◆ What the task asks ◆
Output only how many lines below contain "hidden".

◆ Material provided ◆
......
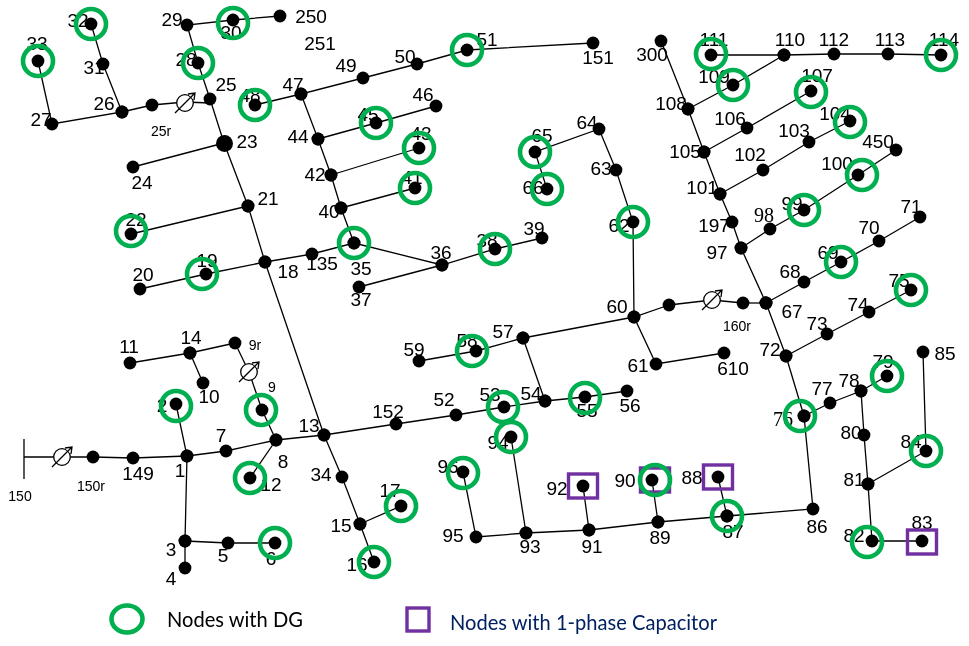
<!DOCTYPE html>
<html lang="en">
<head>
<meta charset="utf-8">
<title>Feeder node diagram</title>
<style>
:root { --ink: #000; --paper: #fff; --dg: #00b050; --capacitor: #7030a0; --navy: #002060; }
* { box-sizing: border-box; }
body { margin: 0; overflow: hidden; background: var(--paper); }
.diagram { position: relative; width: 969px; height: 646px; overflow: hidden; background: var(--paper); color: var(--ink); }
.labels span { position: absolute; transform: translate(-50%, -50%); font: 19px/20px "Liberation Sans", sans-serif; white-space: nowrap; }
.labels .small { font-size: 14px; }
.labels .serif { font-family: "Liberation Serif", serif; font-size: 20px; }
.network { position: absolute; inset: 0; }
.feeders, .links { fill: none; stroke: var(--ink); stroke-width: 1.3; }
.feeders polyline { marker: url(#dot); }
.ring { fill: none; stroke: var(--dg); stroke-width: 4.6; }
.box { fill: none; stroke: var(--capacitor); stroke-width: 3.4; }
.regulator { fill: var(--paper); stroke: var(--ink); stroke-width: 1.3; }
.legend { position: absolute; left: 0; right: 0; top: 598px; height: 42px; padding-left: 109px; display: grid; grid-template-columns: 58px 237px 46px 1fr; align-items: center; font: 21.5px/28px Lato, sans-serif; white-space: nowrap; }
.legend svg { display: block; }
.legend span { transform: scaleX(.935); transform-origin: left; }
.legend .capacitor-text { color: var(--navy); padding-top: 5px; }
</style>
</head>
<body>
<main class="diagram">
<div class="labels">
<span style="left:37px;top:44px">33</span>
<span style="left:78px;top:21px">32</span>
<span style="left:94px;top:68px">31</span>
<span style="left:41px;top:120px">27</span>
<span style="left:104px;top:104px">26</span>
<span style="left:172px;top:20px">29</span>
<span style="left:231px;top:33px">30</span>
<span style="left:186px;top:60px">28</span>
<span style="left:311px;top:17px">250</span>
<span style="left:320px;top:44px">251</span>
<span style="left:226px;top:85px">25</span>
<span class="small" style="left:161px;top:131px">25r</span>
<span style="left:247px;top:142px">23</span>
<span style="left:142px;top:183px">24</span>
<span style="left:136px;top:220px">22</span>
<span style="left:268px;top:199px">21</span>
<span style="left:143px;top:275px">20</span>
<span style="left:207px;top:261px">19</span>
<span style="left:288px;top:272px">18</span>
<span style="left:322px;top:264px">135</span>
<span style="left:361px;top:269px">35</span>
<span style="left:361px;top:300px">37</span>
<span style="left:441px;top:253px">36</span>
<span style="left:487px;top:241px">38</span>
<span style="left:534px;top:229px">39</span>
<span style="left:329px;top:212px">40</span>
<span style="left:412px;top:178px">41</span>
<span style="left:315px;top:175px">42</span>
<span style="left:421px;top:134px">43</span>
<span style="left:298px;top:137px">44</span>
<span style="left:368px;top:115px">45</span>
<span style="left:423px;top:95px">46</span>
<span style="left:293px;top:85px">47</span>
<span style="left:250px;top:96px">48</span>
<span style="left:346px;top:66px">49</span>
<span style="left:405px;top:57px">50</span>
<span style="left:487px;top:40px">51</span>
<span style="left:598px;top:58px">151</span>
<span style="left:652px;top:55px">300</span>
<span style="left:714px;top:40px">111</span>
<span style="left:790px;top:40px">110</span>
<span style="left:834px;top:40px">112</span>
<span style="left:890px;top:40px">113</span>
<span style="left:944px;top:40px">114</span>
<span style="left:714px;top:77px">109</span>
<span style="left:817px;top:76px">107</span>
<span style="left:671px;top:104px">108</span>
<span style="left:730px;top:119px">106</span>
<span style="left:835px;top:114px">104</span>
<span style="left:685px;top:152px">105</span>
<span style="left:794px;top:131px">103</span>
<span style="left:878px;top:142px">450</span>
<span style="left:750px;top:155px">102</span>
<span style="left:837px;top:164px">100</span>
<span style="left:702px;top:188px">101</span>
<span style="left:792px;top:204px">99</span>
<span class="serif" style="left:764px;top:215px">98</span>
<span style="left:911px;top:207px">71</span>
<span style="left:869px;top:228px">70</span>
<span style="left:714px;top:226px">197</span>
<span style="left:717px;top:253px">97</span>
<span style="left:828px;top:253px">69</span>
<span style="left:790px;top:272px">68</span>
<span style="left:792px;top:312px">67</span>
<span style="left:899px;top:281px">75</span>
<span style="left:858px;top:305px">74</span>
<span style="left:817px;top:324px">73</span>
<span style="left:770px;top:350px">72</span>
<span style="left:945px;top:354px">85</span>
<span style="left:883px;top:362px">79</span>
<span style="left:849px;top:381px">78</span>
<span style="left:822px;top:389px">77</span>
<span class="serif" style="left:783px;top:419px">76</span>
<span style="left:851px;top:433px">80</span>
<span style="left:911px;top:442px">84</span>
<span style="left:854px;top:480px">81</span>
<span style="left:854px;top:536px">82</span>
<span style="left:922px;top:523px">83</span>
<span style="left:817px;top:527px">86</span>
<span style="left:733px;top:532px">87</span>
<span style="left:692px;top:478px">88</span>
<span style="left:660px;top:538px">89</span>
<span style="left:625px;top:481px">90</span>
<span style="left:592px;top:547px">91</span>
<span style="left:557px;top:489px">92</span>
<span style="left:530px;top:547px">93</span>
<span style="left:498px;top:443px">94</span>
<span style="left:453px;top:536px">95</span>
<span style="left:448px;top:467px">96</span>
<span style="left:542px;top:136px">65</span>
<span style="left:587px;top:123px">64</span>
<span style="left:601px;top:169px">63</span>
<span style="left:533px;top:188px">66</span>
<span style="left:619px;top:226px">62</span>
<span style="left:617px;top:307px">60</span>
<span style="left:638px;top:366px">61</span>
<span style="left:733px;top:369px">610</span>
<span class="small" style="left:737px;top:326px">160r</span>
<span style="left:503px;top:332px">57</span>
<span style="left:467px;top:341px">58</span>
<span style="left:414px;top:350px">59</span>
<span style="left:630px;top:406px">56</span>
<span style="left:587px;top:411px">55</span>
<span style="left:531px;top:394px">54</span>
<span style="left:490px;top:395px">53</span>
<span style="left:444px;top:400px">52</span>
<span style="left:388px;top:412px">152</span>
<span style="left:309px;top:426px">13</span>
<span style="left:321px;top:475px">34</span>
<span style="left:390px;top:491px">17</span>
<span style="left:341px;top:526px">15</span>
<span style="left:357px;top:565px">16</span>
<span style="left:283px;top:462px">8</span>
<span style="left:271px;top:485px">12</span>
<span class="small" style="left:272px;top:387px">9</span>
<span class="small" style="left:255px;top:345px">9r</span>
<span style="left:191px;top:338px">14</span>
<span style="left:129px;top:347px">11</span>
<span style="left:209px;top:397px">10</span>
<span style="left:162px;top:406px">2</span>
<span style="left:221px;top:436px">7</span>
<span style="left:180px;top:471px">1</span>
<span style="left:138px;top:474px">149</span>
<span class="small" style="left:91px;top:486px">150r</span>
<span class="small" style="left:20px;top:496px">150</span>
<span style="left:171px;top:550px">3</span>
<span style="left:171px;top:579px">4</span>
<span style="left:223px;top:556px">5</span>
<span style="left:271px;top:559px">6</span>
</div>
<svg class="network" width="969" height="646" viewBox="0 0 969 646" aria-hidden="true">
<defs>
<marker id="dot" markerUnits="userSpaceOnUse" markerWidth="14" markerHeight="14" refX="7" refY="7"><circle cx="7" cy="7" r="6.4"/></marker>
<circle id="dg" class="ring" r="15"/>
<rect id="cap" class="box" x="-14.5" y="-12" width="29" height="24"/>
<g id="reg" class="regulator"><circle r="8.3"/><path d="M-10 10L10-10M3-9L10-10L9-3"/></g>
</defs>
<g class="links">
<path d="M152 105L185 102L210 103M669 305L712 300L743 303M24 439V479M24 457H93M262 410L249 372L235 343"/>
</g>
<g class="feeders">
<polyline points="38,61 52,124 122,112 103,64 91,24"/>
<polyline points="122,112 152,105"/>
<polyline points="280,16 233,20 187,25 198,63 210,99 224,143 248,206 265,262 324,435 342,477 360,524 374,562"/>
<polyline points="360,524 401,506"/>
<polyline points="224,143 133,167"/>
<polyline points="248,206 131,234"/>
<polyline points="140,289 206,274 265,262 312,254 354,243 442,265 495,249 542,238"/>
<polyline points="442,265 359,287"/>
<polyline points="354,243 341,208 331,175 318,139 301,94 363,78 417,64 467,50 593,43"/>
<polyline points="301,94 255,105"/>
<polyline points="318,139 376,123 436,106"/>
<polyline points="331,175 419,148"/>
<polyline points="341,208 415,188"/>
<polyline points="547,189 535,152 599,129 616,170 633,222 634,317 656,364 724,353"/>
<polyline points="669,305 634,317 523,338 476,351 419,361"/>
<polyline points="523,338 545,401"/>
<polyline points="93,457 133,458 187,456 226,451 276,440 324,435 396,424 456,415 504,407 545,401 585,397 627,391"/>
<polyline points="743,303 766,303"/>
<polyline points="661,41 688,109 704,152 720,194 732,222 741,248 766,303 786,356 804,416 813,509 727,516 658,522 589,530 526,533 476,537 463,472"/>
<polyline points="526,533 511,437"/>
<polyline points="589,530 583,486"/>
<polyline points="658,522 652,480"/>
<polyline points="727,516 718,477"/>
<polyline points="688,109 733,85 784,55"/>
<polyline points="711,55 784,55 834,54 888,54 941,55"/>
<polyline points="704,152 747,128 811,91"/>
<polyline points="720,194 763,170 809,142 850,121"/>
<polyline points="741,248 770,229 804,210 858,175 896,150"/>
<polyline points="766,303 804,282 841,262 879,241 920,217"/>
<polyline points="786,356 827,334 869,312 911,290"/>
<polyline points="804,416 830,403 861,391 887,376"/>
<polyline points="861,391 864,435 868,484 872,541 922,541"/>
<polyline points="868,484 926,451 923,352"/>
<polyline points="176,404 187,456 185,541 185,568"/>
<polyline points="185,541 228,543 275,543"/>
<polyline points="250,478 276,440 262,410"/>
<polyline points="235,343 190,353 130,363"/>
<polyline points="190,353 203,383"/>
</g>
<circle cx="224.5" cy="143.5" r="8.5"/>
<g class="regulators">
<use href="#reg" x="185" y="103"/><use href="#reg" x="62" y="457"/><use href="#reg" x="249" y="372"/><use href="#reg" x="712" y="300"/>
</g>
<g class="capacitors">
<use href="#cap" x="583" y="486"/><use href="#cap" x="655" y="480"/><use href="#cap" x="718" y="477"/><use href="#cap" x="922" y="542"/>
</g>
<g class="generators">
<use href="#dg" x="91" y="24"/><use href="#dg" x="38" y="61"/><use href="#dg" x="233" y="23"/><use href="#dg" x="198" y="63"/>
<use href="#dg" x="255" y="105"/><use href="#dg" x="467" y="50"/><use href="#dg" x="376" y="123"/><use href="#dg" x="419" y="148"/>
<use href="#dg" x="415" y="188"/><use href="#dg" x="354" y="243"/><use href="#dg" x="131" y="231"/><use href="#dg" x="202" y="274"/>
<use href="#dg" x="495" y="249"/><use href="#dg" x="535" y="152"/><use href="#dg" x="547" y="189"/><use href="#dg" x="633" y="222"/>
<use href="#dg" x="711" y="54"/><use href="#dg" x="941" y="55"/><use href="#dg" x="733" y="85"/><use href="#dg" x="811" y="92"/>
<use href="#dg" x="850" y="122"/><use href="#dg" x="862" y="175"/><use href="#dg" x="804" y="210"/><use href="#dg" x="841" y="262"/>
<use href="#dg" x="911" y="290"/><use href="#dg" x="887" y="376"/><use href="#dg" x="800" y="416"/><use href="#dg" x="926" y="451"/>
<use href="#dg" x="867" y="542"/><use href="#dg" x="727" y="516"/><use href="#dg" x="655" y="480"/><use href="#dg" x="511" y="437"/>
<use href="#dg" x="463" y="473"/><use href="#dg" x="503" y="407"/><use href="#dg" x="585" y="398"/><use href="#dg" x="472" y="351"/>
<use href="#dg" x="401" y="506"/><use href="#dg" x="374" y="562"/><use href="#dg" x="250" y="478"/><use href="#dg" x="261" y="410"/>
<use href="#dg" x="176" y="406"/><use href="#dg" x="275" y="543"/>
</g>
</svg>
<div class="legend">
<svg width="36" height="36" aria-hidden="true"><ellipse class="ring" cx="18" cy="18" rx="15.5" ry="13.5"/></svg>
<span>Nodes with DG</span>
<svg width="30" height="30" aria-hidden="true"><rect class="box" x="3" y="4" width="22" height="23"/></svg>
<span class="capacitor-text">Nodes with 1-phase Capacitor</span>
</div>
</main>
</body>
</html>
......
◆ Response ◆
5